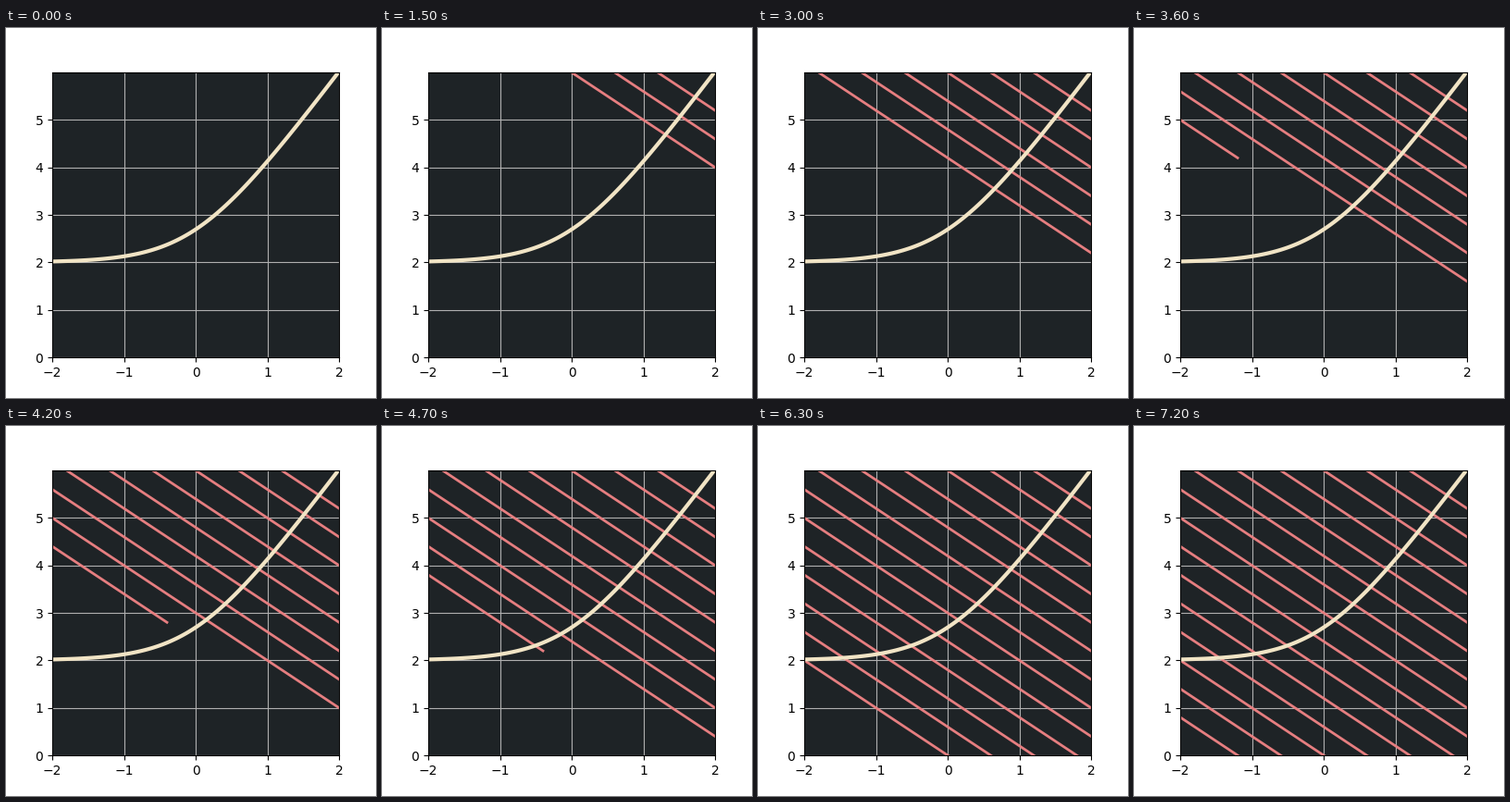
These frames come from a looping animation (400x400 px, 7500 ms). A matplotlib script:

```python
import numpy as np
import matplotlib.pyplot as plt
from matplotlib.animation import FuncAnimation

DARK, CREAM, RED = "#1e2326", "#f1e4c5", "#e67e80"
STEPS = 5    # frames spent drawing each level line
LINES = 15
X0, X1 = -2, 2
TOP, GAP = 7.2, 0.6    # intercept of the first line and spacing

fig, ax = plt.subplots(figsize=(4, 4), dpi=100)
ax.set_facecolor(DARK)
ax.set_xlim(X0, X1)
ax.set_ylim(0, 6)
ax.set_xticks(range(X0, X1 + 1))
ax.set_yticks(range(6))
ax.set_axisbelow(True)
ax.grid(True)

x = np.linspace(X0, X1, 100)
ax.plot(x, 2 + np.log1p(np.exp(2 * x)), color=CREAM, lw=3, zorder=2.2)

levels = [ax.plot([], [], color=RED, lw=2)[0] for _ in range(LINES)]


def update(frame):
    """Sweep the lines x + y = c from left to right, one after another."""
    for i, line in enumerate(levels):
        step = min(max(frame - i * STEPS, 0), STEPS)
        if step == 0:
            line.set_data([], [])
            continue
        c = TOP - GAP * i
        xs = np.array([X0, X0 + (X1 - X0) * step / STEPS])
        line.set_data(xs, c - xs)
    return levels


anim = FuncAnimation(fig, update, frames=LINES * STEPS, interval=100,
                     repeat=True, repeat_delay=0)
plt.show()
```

--

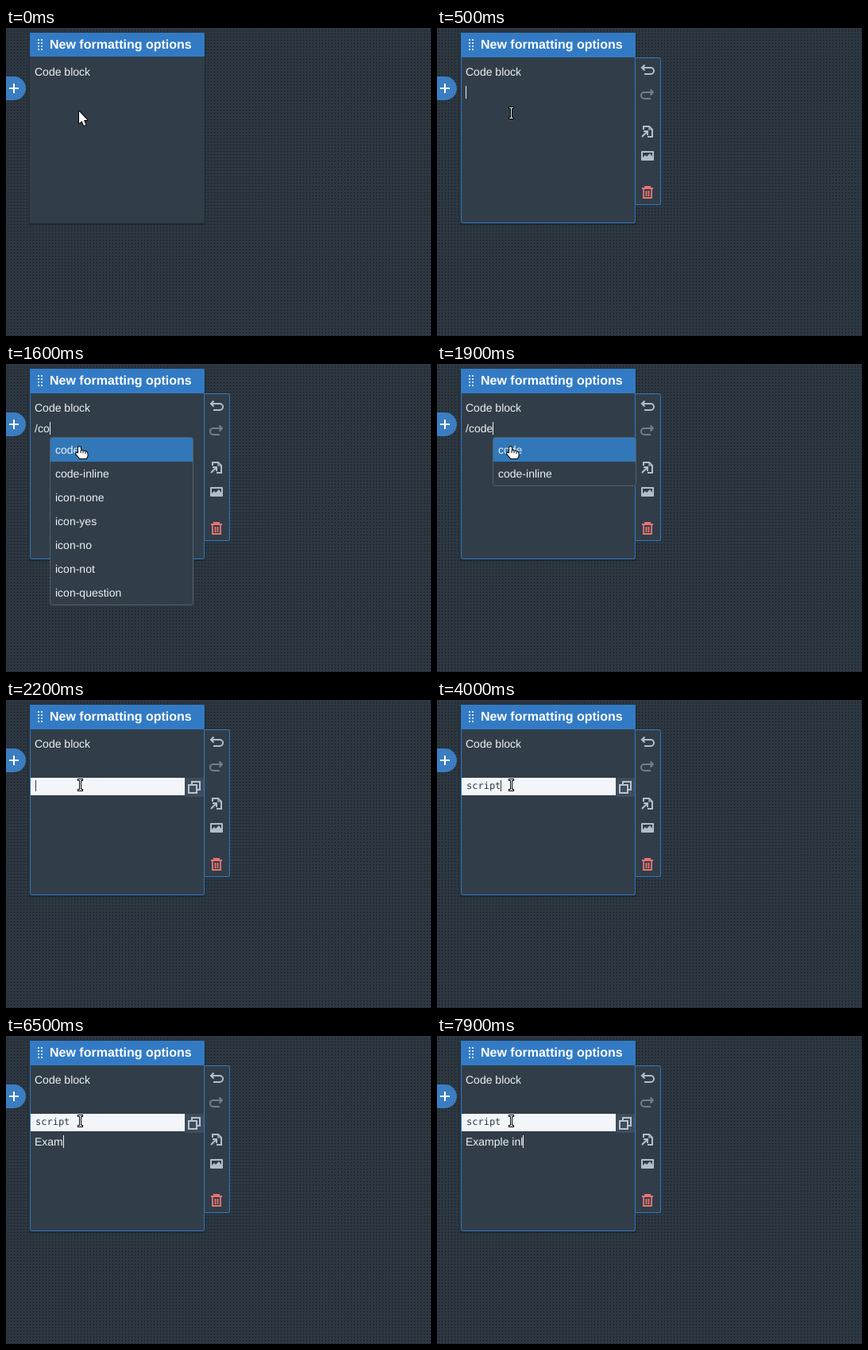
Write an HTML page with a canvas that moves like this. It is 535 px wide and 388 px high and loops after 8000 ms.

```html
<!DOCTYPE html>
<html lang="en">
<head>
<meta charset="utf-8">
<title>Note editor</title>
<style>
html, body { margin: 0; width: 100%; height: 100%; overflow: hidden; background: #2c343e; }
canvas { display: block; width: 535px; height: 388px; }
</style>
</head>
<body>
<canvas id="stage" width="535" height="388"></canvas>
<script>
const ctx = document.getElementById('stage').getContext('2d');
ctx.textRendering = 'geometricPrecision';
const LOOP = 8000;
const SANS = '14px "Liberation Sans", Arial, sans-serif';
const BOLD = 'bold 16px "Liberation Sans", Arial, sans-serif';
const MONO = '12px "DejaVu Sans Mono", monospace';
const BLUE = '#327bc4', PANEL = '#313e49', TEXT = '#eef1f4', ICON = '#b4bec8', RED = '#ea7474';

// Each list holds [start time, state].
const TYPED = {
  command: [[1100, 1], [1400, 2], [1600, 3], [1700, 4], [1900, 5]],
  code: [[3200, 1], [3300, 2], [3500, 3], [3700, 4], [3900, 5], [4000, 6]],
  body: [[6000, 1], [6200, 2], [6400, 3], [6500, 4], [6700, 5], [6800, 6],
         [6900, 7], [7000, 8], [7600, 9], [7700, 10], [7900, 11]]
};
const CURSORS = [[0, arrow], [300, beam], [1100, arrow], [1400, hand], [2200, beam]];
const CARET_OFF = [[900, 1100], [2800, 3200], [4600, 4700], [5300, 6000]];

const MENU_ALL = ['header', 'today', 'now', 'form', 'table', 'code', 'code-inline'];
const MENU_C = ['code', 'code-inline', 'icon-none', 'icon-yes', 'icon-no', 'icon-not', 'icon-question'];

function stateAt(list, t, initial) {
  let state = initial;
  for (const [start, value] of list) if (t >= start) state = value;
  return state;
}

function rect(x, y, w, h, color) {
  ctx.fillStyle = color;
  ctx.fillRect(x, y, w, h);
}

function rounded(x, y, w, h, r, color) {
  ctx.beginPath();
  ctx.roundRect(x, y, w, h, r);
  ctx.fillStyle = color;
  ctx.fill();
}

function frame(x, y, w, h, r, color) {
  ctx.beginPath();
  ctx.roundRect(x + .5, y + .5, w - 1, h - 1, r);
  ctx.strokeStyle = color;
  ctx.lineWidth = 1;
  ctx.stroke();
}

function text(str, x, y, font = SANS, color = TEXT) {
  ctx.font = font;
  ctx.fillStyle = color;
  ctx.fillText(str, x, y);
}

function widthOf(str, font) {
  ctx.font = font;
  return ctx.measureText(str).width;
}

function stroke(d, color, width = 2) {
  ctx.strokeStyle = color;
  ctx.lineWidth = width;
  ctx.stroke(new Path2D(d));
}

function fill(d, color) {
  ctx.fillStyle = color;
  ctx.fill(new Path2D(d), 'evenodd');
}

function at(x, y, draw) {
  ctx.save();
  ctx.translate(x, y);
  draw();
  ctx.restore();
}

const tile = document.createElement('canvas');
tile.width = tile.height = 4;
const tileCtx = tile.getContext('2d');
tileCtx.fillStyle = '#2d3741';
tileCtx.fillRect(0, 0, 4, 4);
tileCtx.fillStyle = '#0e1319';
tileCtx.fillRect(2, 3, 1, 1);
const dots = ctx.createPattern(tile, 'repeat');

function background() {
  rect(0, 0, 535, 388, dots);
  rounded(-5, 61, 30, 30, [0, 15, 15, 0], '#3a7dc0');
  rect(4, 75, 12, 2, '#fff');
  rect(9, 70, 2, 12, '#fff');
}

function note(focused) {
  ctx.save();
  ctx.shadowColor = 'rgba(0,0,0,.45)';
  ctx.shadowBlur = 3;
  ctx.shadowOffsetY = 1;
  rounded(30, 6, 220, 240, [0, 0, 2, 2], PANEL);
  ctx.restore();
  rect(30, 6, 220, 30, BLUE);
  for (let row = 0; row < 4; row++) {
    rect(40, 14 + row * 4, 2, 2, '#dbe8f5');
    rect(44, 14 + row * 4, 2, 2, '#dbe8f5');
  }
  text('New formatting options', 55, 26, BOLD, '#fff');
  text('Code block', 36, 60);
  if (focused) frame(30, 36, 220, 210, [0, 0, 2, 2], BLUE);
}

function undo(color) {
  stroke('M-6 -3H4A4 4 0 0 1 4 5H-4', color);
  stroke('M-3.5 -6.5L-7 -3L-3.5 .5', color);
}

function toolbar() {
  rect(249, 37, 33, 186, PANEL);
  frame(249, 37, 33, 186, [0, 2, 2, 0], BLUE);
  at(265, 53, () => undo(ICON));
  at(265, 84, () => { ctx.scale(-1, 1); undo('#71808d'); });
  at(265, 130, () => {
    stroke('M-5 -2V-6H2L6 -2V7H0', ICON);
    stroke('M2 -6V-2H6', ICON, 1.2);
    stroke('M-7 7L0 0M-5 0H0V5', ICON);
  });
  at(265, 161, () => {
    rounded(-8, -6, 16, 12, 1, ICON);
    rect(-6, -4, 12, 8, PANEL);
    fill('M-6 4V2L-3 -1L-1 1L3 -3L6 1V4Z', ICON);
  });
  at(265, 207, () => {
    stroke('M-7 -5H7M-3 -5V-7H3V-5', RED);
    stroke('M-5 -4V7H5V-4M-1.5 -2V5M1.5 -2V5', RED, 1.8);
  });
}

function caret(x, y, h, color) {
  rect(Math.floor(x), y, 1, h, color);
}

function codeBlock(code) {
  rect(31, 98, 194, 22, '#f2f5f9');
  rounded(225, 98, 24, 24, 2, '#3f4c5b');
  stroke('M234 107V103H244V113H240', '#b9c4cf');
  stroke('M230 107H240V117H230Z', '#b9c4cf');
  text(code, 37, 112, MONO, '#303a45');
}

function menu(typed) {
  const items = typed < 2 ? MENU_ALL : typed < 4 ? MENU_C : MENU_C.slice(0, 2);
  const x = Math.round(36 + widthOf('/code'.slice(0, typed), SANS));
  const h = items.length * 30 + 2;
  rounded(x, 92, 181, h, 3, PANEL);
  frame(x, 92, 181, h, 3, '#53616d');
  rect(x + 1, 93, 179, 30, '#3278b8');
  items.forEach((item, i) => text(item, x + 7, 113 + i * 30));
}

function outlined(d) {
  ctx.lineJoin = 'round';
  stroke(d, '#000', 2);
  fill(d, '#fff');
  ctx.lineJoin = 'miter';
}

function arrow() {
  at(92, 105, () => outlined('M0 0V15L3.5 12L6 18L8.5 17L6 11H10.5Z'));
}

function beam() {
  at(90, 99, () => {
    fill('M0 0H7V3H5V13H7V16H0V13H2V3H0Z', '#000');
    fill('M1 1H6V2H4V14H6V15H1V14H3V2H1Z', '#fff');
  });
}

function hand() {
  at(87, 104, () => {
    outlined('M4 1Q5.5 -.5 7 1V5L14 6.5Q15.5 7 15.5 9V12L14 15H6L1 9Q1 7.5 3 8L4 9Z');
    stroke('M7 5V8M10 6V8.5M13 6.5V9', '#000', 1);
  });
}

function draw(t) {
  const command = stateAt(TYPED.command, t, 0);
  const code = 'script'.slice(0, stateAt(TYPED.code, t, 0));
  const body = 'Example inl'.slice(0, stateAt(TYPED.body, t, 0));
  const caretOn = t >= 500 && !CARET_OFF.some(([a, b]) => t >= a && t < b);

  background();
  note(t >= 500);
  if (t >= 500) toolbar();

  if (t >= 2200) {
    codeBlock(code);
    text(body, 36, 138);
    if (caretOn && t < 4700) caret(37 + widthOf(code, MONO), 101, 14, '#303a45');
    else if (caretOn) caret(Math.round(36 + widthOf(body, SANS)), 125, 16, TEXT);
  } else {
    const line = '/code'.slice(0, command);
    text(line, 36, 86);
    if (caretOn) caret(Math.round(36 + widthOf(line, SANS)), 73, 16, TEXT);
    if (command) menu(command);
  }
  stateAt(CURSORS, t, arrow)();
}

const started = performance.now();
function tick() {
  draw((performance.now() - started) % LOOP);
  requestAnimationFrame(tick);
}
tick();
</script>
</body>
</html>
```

● **Work task**
Read the entries and show each line that mentions "initial".

● **Answer for the task**
function stateAt(list, t, initial) {
  let state = initial;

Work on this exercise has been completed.